As the spectre of unemployment had seemingly demonstrated its electoral might in the just-concluded Gujarat elections, the budget sought to give relaxations to the medium and small sector industries in tax, besides agricultural marketing cooperatives, in order to spur jobs. By evening, accolades and barbs flowed in from within the BJP ranks and from the Opposition, for Jaitley and Prime Minister Narendra Modi.
BJP patriarch L K Advani stated, “I cannot recall any Union Budget in the past which set such high goals, targets and commitments for the growth of all sectors of the economy and also for securing people’s welfare.”

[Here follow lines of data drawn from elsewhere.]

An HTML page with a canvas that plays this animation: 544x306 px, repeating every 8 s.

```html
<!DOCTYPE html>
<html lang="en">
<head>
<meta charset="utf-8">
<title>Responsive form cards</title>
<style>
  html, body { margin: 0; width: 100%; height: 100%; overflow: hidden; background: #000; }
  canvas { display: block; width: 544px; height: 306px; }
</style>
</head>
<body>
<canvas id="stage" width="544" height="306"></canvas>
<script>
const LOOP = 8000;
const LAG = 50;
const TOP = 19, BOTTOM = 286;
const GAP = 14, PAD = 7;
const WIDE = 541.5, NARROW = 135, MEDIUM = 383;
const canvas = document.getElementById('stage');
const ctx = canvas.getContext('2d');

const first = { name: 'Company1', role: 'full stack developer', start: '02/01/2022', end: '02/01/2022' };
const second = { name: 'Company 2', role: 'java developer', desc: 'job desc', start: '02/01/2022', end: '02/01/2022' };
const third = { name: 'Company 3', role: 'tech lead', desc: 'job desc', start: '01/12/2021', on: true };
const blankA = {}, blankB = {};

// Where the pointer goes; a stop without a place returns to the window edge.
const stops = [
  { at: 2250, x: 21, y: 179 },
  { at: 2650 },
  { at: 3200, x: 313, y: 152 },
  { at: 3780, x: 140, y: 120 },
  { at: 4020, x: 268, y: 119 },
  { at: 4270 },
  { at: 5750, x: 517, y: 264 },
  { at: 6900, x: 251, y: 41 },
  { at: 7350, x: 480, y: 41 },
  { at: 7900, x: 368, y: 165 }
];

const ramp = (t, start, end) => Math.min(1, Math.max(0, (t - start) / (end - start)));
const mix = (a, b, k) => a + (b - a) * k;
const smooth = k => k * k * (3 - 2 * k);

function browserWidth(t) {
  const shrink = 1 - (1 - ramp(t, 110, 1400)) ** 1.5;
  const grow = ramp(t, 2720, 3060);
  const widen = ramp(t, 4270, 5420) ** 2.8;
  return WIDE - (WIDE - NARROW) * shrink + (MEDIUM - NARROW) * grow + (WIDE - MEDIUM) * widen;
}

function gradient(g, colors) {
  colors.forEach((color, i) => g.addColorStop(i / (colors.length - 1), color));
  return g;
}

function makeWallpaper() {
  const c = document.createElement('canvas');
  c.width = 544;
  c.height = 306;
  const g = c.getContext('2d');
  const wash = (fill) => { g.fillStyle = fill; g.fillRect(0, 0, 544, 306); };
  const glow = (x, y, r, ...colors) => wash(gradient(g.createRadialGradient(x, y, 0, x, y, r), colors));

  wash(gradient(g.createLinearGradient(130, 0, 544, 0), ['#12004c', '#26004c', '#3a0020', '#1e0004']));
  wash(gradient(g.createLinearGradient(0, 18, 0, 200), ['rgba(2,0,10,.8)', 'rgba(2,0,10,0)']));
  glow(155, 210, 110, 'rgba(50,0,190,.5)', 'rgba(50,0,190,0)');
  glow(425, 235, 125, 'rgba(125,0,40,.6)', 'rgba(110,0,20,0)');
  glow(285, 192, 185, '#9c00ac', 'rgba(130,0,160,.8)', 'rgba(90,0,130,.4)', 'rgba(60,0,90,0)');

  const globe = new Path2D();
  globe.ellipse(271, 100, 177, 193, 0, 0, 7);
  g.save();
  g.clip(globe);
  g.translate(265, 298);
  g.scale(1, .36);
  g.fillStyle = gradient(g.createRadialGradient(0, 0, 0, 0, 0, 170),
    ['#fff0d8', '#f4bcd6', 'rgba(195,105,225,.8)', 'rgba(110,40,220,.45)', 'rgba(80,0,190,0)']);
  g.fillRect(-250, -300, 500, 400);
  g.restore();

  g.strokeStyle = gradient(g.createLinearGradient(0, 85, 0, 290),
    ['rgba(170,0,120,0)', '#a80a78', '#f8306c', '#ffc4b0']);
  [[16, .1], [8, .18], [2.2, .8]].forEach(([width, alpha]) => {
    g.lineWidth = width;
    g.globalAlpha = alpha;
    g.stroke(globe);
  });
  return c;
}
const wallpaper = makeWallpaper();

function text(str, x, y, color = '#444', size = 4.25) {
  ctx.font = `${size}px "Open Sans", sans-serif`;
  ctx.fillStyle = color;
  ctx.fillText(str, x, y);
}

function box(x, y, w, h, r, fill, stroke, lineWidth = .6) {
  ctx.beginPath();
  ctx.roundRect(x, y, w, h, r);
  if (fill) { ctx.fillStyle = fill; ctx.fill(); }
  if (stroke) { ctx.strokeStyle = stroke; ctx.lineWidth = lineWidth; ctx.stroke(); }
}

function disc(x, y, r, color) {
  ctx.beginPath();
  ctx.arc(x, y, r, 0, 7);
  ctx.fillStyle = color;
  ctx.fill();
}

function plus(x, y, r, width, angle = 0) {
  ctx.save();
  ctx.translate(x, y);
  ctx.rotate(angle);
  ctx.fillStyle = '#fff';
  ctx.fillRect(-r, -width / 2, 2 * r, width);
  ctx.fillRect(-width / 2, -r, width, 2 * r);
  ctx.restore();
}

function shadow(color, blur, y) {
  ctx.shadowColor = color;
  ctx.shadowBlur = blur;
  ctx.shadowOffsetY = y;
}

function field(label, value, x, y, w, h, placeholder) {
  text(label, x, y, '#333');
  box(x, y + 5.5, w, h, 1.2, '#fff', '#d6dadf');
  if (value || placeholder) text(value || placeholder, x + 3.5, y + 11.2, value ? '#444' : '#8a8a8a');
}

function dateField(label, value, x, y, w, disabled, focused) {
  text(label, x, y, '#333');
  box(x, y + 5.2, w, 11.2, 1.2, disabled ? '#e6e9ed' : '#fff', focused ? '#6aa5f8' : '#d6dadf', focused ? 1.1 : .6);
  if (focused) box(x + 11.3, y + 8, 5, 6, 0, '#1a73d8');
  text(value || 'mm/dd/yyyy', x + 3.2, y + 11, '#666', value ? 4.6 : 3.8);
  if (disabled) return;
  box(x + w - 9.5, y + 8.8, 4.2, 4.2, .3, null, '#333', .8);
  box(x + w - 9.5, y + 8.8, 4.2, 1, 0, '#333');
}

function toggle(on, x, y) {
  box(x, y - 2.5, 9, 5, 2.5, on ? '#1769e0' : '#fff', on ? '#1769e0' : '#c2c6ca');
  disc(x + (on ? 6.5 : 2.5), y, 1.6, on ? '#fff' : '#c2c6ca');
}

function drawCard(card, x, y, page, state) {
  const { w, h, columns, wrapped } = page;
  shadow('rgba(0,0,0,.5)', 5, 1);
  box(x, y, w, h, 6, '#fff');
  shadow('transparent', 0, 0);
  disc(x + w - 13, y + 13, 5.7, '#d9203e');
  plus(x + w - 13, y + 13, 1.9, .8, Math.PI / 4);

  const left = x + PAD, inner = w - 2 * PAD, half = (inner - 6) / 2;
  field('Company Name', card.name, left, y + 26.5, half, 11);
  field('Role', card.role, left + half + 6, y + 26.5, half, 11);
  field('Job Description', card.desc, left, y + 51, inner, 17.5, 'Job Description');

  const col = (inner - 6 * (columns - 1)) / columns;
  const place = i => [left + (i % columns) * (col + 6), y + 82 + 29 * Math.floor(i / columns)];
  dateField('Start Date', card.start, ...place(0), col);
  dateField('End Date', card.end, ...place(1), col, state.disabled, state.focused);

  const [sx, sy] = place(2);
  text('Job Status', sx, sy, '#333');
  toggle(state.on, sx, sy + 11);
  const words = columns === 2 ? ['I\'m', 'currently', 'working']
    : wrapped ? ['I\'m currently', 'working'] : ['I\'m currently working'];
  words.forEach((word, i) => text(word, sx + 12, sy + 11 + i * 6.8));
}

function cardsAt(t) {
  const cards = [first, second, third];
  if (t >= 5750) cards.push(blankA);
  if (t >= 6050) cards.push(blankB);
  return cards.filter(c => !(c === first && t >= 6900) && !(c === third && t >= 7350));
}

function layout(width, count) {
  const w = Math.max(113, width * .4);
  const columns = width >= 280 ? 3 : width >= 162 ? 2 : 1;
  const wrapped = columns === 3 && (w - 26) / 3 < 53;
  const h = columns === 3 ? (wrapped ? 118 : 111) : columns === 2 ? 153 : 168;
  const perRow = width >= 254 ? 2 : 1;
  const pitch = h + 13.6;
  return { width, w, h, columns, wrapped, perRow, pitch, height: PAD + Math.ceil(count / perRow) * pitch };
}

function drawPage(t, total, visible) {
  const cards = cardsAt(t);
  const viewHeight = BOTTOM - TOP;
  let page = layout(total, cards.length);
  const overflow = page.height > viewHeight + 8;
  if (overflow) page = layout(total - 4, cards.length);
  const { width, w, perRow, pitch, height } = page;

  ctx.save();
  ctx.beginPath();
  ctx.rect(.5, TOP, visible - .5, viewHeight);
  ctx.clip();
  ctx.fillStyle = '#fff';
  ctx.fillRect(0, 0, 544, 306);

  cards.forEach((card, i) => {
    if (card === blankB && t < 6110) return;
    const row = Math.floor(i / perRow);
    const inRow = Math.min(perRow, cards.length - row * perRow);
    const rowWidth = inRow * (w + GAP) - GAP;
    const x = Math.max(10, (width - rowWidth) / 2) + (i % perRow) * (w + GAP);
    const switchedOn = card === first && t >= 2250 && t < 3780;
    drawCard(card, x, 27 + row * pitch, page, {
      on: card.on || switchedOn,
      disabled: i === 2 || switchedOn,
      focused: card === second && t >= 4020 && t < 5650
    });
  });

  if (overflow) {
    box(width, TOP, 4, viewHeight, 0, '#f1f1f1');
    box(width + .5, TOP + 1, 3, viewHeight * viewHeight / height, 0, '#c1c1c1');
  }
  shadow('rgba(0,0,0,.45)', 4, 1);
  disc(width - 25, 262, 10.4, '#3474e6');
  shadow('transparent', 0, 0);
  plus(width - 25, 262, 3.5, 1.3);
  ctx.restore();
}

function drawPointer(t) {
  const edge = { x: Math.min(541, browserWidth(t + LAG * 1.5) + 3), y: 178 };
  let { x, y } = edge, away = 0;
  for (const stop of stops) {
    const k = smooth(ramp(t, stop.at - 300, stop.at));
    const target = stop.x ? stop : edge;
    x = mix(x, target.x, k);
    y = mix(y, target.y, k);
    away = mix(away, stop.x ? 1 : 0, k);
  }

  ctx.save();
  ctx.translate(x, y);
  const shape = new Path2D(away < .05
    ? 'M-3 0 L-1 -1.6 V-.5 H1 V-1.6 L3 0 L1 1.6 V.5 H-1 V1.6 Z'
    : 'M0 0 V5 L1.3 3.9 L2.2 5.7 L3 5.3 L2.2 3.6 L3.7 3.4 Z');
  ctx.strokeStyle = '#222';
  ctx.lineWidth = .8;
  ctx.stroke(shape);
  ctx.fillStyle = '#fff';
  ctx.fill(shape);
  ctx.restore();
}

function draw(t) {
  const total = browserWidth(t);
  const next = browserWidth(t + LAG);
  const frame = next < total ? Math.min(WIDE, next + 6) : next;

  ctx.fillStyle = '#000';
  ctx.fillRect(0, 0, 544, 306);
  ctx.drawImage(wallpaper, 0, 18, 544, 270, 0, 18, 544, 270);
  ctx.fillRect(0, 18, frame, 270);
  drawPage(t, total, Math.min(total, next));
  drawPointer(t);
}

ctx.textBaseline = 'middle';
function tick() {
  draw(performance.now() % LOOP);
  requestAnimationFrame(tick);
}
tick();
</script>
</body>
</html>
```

Jaitley’s predecessor and Congress leader P Chidambaram termed the budget’s showpiece healthcare proposal, which aims to cover 50 crore people with `5 lakh coverage, as a big “jumla”.
However, BJP chief Amit Shah stated that the “Union Budget gives new wings to the aspirations of the poor”.
While the PM thanked Jaitley for allaying the fears of farmers, there were murmurs of protests from the Rashtriya Swayamsevak Sangh(RSS)- affiliate Bharatiya Mazdoor Sangh (BMS). BMS general secretary Vrijesh Upadhyay vowed to launch a nationwide agitation against the fact that the budget had ignored the interests of workers. Another affiliate, Swadeshi Jagran Manch’s (SJM) co-convenor Ashwani Mahajan cautioned the government against handing over implementation of health insurance plan to MNCs.
Meanwhile, describing budget as “high on promises and low on specifics’’, former prime minister Manmohan Singh said he was not surprised that it was more a political exercise, given that it’s the last full budgeting exercise before the 2019 general election.
Without getting into any lengthy analysis of the budgetary provisions — which his party, the Congress, left to former finance minister P Chidambaram to do — Singh said he was not sure if farm distress – “the real problem area today” – was adequately addressed.
Despite Jaitley spending a conspicuous amount of time on MSPs and such issues, Manmohan Singh said he was worried that an actual procurement plan was not spelled out. How would a 50 per cent increase in MSP be implemented? On that “we are not left any wiser,’’ the former PM added.